Data records:

--------

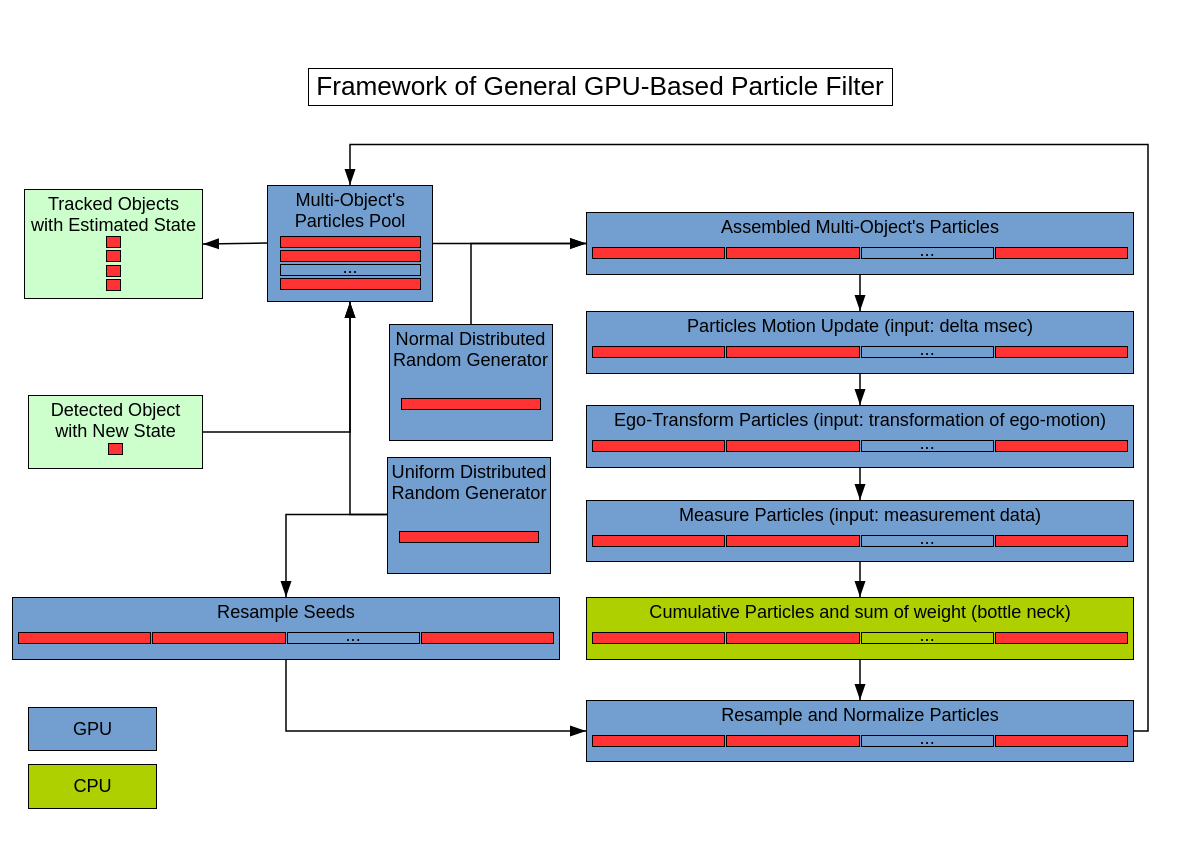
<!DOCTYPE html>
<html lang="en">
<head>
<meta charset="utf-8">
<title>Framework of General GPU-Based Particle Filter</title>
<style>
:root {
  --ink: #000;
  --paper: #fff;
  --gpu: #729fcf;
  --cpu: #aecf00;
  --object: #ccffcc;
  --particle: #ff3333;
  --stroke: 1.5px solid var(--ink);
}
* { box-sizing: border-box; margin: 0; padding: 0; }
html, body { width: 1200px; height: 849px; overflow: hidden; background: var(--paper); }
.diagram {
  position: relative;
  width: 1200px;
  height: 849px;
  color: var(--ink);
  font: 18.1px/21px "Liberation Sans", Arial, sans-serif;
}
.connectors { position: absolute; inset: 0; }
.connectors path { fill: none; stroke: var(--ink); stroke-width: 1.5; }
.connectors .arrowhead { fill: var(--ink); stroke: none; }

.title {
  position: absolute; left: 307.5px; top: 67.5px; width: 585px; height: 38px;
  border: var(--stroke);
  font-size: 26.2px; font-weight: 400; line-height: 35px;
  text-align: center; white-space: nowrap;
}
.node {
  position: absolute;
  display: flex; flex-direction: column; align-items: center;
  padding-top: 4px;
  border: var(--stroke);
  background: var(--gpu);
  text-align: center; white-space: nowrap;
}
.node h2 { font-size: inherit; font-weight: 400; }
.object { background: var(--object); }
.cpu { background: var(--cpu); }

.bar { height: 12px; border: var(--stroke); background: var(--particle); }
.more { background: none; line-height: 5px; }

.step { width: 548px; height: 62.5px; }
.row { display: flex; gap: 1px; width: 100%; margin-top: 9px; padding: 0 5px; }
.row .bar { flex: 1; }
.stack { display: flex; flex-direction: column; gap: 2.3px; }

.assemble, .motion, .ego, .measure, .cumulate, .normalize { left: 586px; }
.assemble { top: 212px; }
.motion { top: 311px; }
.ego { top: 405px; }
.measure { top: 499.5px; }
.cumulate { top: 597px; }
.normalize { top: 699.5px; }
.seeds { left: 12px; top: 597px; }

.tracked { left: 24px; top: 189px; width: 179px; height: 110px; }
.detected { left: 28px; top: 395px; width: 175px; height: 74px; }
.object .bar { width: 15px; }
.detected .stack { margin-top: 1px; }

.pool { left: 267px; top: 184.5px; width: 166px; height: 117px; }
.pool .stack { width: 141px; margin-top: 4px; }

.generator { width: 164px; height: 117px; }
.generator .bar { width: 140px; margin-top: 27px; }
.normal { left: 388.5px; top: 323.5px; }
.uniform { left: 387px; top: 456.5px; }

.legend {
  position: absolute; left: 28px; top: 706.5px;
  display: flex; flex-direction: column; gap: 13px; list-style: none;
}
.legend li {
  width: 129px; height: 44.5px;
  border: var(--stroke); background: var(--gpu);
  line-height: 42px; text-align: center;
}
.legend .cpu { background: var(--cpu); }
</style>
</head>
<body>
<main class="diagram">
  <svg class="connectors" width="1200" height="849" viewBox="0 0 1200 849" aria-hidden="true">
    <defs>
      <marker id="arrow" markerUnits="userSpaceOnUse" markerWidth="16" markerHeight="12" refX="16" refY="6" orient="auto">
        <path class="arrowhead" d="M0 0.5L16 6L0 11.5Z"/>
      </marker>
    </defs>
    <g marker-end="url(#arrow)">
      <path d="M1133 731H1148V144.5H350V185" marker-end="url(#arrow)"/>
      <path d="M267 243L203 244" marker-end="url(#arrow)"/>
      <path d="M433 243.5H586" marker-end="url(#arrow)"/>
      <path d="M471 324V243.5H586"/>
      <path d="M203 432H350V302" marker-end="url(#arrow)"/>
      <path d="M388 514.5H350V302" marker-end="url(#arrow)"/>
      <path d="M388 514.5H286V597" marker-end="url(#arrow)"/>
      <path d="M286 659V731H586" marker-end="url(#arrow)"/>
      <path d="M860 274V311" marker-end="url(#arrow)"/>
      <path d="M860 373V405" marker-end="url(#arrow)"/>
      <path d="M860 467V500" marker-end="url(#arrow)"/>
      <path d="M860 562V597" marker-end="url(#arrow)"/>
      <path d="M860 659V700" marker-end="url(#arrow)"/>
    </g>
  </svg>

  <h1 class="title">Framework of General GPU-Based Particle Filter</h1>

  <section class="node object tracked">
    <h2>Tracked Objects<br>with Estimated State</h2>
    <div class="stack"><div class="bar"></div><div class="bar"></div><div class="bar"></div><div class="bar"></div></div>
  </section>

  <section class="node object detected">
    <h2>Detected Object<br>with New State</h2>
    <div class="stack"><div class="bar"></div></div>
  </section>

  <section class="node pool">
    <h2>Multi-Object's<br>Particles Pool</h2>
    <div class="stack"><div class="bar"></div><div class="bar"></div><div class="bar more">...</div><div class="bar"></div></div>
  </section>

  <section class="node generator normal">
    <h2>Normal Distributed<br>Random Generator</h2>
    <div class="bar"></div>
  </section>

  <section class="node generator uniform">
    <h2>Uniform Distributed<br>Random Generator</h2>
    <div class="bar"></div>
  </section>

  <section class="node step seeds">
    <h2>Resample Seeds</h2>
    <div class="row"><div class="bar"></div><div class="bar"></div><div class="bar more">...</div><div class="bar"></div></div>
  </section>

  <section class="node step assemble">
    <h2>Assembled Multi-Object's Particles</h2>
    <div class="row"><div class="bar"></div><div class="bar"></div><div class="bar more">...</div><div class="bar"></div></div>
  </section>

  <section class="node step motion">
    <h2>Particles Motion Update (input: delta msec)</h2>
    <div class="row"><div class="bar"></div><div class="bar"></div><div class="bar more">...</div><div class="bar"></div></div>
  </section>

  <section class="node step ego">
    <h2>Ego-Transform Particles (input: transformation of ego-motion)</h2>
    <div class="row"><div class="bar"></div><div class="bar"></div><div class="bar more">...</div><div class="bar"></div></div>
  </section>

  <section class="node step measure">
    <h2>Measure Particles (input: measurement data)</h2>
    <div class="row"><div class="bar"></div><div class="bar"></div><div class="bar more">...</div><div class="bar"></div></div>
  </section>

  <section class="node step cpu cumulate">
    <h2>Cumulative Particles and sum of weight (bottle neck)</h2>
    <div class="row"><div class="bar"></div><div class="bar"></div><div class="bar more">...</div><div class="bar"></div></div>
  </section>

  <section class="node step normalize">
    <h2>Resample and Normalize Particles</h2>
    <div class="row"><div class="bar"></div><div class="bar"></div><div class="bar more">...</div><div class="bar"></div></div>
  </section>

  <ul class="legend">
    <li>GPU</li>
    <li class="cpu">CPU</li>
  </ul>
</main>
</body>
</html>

--------

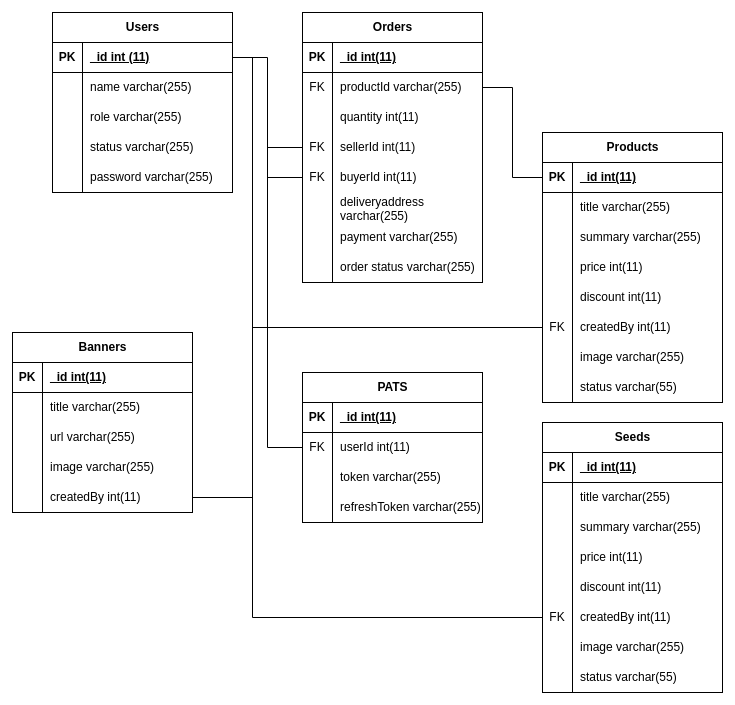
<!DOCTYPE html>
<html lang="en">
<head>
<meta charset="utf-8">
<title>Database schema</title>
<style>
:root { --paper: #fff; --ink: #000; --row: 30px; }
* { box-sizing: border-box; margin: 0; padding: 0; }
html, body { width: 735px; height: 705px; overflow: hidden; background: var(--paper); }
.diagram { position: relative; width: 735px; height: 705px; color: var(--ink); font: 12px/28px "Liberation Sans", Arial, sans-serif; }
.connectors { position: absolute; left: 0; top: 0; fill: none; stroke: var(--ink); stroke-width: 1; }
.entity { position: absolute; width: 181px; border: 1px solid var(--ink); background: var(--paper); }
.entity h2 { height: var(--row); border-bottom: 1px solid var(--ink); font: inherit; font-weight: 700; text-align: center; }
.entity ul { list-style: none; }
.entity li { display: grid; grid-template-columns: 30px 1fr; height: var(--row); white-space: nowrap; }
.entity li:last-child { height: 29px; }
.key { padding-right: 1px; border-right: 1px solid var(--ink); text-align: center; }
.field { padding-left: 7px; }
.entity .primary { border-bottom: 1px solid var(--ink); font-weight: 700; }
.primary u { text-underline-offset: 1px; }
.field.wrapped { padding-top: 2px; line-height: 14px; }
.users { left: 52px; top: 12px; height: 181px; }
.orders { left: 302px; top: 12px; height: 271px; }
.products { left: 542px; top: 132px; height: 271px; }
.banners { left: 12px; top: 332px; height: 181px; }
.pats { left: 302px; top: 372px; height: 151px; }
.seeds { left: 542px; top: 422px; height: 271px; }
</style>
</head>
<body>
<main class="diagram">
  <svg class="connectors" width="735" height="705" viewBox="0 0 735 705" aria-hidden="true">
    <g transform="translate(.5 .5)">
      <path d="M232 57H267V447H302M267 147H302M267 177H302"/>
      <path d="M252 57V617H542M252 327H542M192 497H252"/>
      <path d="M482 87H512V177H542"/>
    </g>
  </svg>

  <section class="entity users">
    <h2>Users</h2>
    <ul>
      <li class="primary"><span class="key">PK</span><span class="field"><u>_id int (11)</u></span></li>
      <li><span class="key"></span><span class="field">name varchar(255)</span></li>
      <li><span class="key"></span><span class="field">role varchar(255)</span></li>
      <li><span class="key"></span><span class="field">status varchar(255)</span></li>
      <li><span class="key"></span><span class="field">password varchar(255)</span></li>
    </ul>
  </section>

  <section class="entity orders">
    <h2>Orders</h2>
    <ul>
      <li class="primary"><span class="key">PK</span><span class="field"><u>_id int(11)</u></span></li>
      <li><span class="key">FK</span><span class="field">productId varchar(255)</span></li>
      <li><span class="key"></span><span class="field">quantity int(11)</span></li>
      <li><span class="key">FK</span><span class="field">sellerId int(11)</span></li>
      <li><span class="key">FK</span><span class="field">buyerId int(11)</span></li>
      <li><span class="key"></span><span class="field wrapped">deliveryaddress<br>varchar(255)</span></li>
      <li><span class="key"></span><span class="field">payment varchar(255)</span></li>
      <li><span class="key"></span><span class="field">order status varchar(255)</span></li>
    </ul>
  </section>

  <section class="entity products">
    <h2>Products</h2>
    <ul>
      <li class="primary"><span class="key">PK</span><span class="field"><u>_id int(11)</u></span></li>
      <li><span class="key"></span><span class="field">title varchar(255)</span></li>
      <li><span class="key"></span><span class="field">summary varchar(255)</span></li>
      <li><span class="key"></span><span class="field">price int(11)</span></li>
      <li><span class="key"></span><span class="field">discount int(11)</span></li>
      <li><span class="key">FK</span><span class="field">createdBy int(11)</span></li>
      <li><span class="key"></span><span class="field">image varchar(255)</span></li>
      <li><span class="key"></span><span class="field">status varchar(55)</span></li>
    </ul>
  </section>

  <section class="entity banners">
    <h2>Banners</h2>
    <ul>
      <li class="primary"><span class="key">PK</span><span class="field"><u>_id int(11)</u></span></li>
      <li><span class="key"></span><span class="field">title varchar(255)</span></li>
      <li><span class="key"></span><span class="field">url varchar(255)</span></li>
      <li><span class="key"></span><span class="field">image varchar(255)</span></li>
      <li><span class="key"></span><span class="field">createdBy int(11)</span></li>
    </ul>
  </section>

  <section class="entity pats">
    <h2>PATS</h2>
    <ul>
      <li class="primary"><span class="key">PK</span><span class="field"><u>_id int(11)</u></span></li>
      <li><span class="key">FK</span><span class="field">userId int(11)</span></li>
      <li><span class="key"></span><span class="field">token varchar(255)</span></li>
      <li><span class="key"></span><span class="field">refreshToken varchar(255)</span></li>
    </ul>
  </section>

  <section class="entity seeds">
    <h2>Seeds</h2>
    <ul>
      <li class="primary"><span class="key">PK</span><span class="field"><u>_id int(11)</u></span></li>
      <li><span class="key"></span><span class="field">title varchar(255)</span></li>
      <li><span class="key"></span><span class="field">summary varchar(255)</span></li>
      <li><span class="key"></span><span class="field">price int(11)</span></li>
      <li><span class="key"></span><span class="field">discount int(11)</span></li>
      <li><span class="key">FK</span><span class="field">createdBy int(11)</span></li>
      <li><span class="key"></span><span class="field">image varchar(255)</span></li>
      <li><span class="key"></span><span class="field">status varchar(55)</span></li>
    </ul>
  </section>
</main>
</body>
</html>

--------

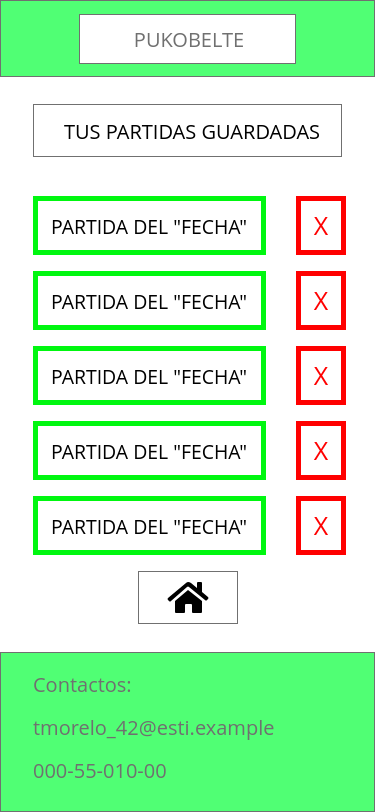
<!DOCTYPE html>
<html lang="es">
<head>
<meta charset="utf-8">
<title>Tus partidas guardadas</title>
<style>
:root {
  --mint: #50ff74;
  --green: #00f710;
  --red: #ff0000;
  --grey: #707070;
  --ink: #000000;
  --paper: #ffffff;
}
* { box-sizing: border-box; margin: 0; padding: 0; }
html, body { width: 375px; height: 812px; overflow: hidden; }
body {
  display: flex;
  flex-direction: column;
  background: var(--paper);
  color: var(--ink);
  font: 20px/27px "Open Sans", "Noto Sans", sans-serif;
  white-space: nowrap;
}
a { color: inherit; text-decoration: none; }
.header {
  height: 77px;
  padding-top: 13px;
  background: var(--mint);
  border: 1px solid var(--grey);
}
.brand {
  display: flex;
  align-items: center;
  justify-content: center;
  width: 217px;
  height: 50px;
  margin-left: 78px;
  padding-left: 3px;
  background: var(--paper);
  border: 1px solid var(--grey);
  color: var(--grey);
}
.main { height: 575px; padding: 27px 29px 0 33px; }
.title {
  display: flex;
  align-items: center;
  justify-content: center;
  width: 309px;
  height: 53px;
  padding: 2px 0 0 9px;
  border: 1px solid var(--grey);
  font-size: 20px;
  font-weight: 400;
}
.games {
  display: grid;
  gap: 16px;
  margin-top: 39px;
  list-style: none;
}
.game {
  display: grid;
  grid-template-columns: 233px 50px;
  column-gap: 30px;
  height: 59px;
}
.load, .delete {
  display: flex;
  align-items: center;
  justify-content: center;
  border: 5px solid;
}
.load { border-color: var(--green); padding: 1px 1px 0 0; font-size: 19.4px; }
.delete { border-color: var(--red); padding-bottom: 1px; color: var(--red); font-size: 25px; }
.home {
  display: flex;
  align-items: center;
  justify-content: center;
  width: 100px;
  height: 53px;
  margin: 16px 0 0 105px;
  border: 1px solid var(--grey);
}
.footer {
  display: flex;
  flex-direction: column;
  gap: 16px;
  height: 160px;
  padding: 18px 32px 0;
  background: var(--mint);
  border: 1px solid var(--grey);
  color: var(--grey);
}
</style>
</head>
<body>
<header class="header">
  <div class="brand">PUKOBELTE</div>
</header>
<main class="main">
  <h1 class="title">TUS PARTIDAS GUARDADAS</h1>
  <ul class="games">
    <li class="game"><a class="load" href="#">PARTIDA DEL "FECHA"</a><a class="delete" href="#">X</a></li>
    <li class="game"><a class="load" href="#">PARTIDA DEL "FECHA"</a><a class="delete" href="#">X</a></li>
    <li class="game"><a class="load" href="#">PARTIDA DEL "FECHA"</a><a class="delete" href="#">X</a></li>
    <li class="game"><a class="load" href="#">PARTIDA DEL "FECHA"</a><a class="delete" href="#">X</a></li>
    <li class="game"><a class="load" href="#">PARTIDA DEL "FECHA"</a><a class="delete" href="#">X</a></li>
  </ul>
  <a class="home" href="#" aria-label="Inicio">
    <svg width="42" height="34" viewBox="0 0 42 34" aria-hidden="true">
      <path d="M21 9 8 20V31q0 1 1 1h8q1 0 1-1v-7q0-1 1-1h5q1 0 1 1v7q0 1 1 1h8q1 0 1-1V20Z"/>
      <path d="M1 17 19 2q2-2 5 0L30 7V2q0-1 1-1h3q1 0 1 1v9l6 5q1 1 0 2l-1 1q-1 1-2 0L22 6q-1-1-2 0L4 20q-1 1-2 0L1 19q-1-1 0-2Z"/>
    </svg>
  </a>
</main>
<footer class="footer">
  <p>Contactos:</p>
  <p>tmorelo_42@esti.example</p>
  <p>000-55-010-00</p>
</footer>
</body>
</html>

--------

__Aim of the task__
Read through the lines above and collect those that contain the string "color".

__Final answer__
  color: var(--ink);
.diagram { position: relative; width: 735px; height: 705px; color: var(--ink); font: 12px/28px "Liberation Sans", Arial, sans-serif; }
  color: var(--ink);
a { color: inherit; text-decoration: none; }
  color: var(--grey);
.load { border-color: var(--green); padding: 1px 1px 0 0; font-size: 19.4px; }
.delete { border-color: var(--red); padding-bottom: 1px; color: var(--red); font-size: 25px; }
  color: var(--grey);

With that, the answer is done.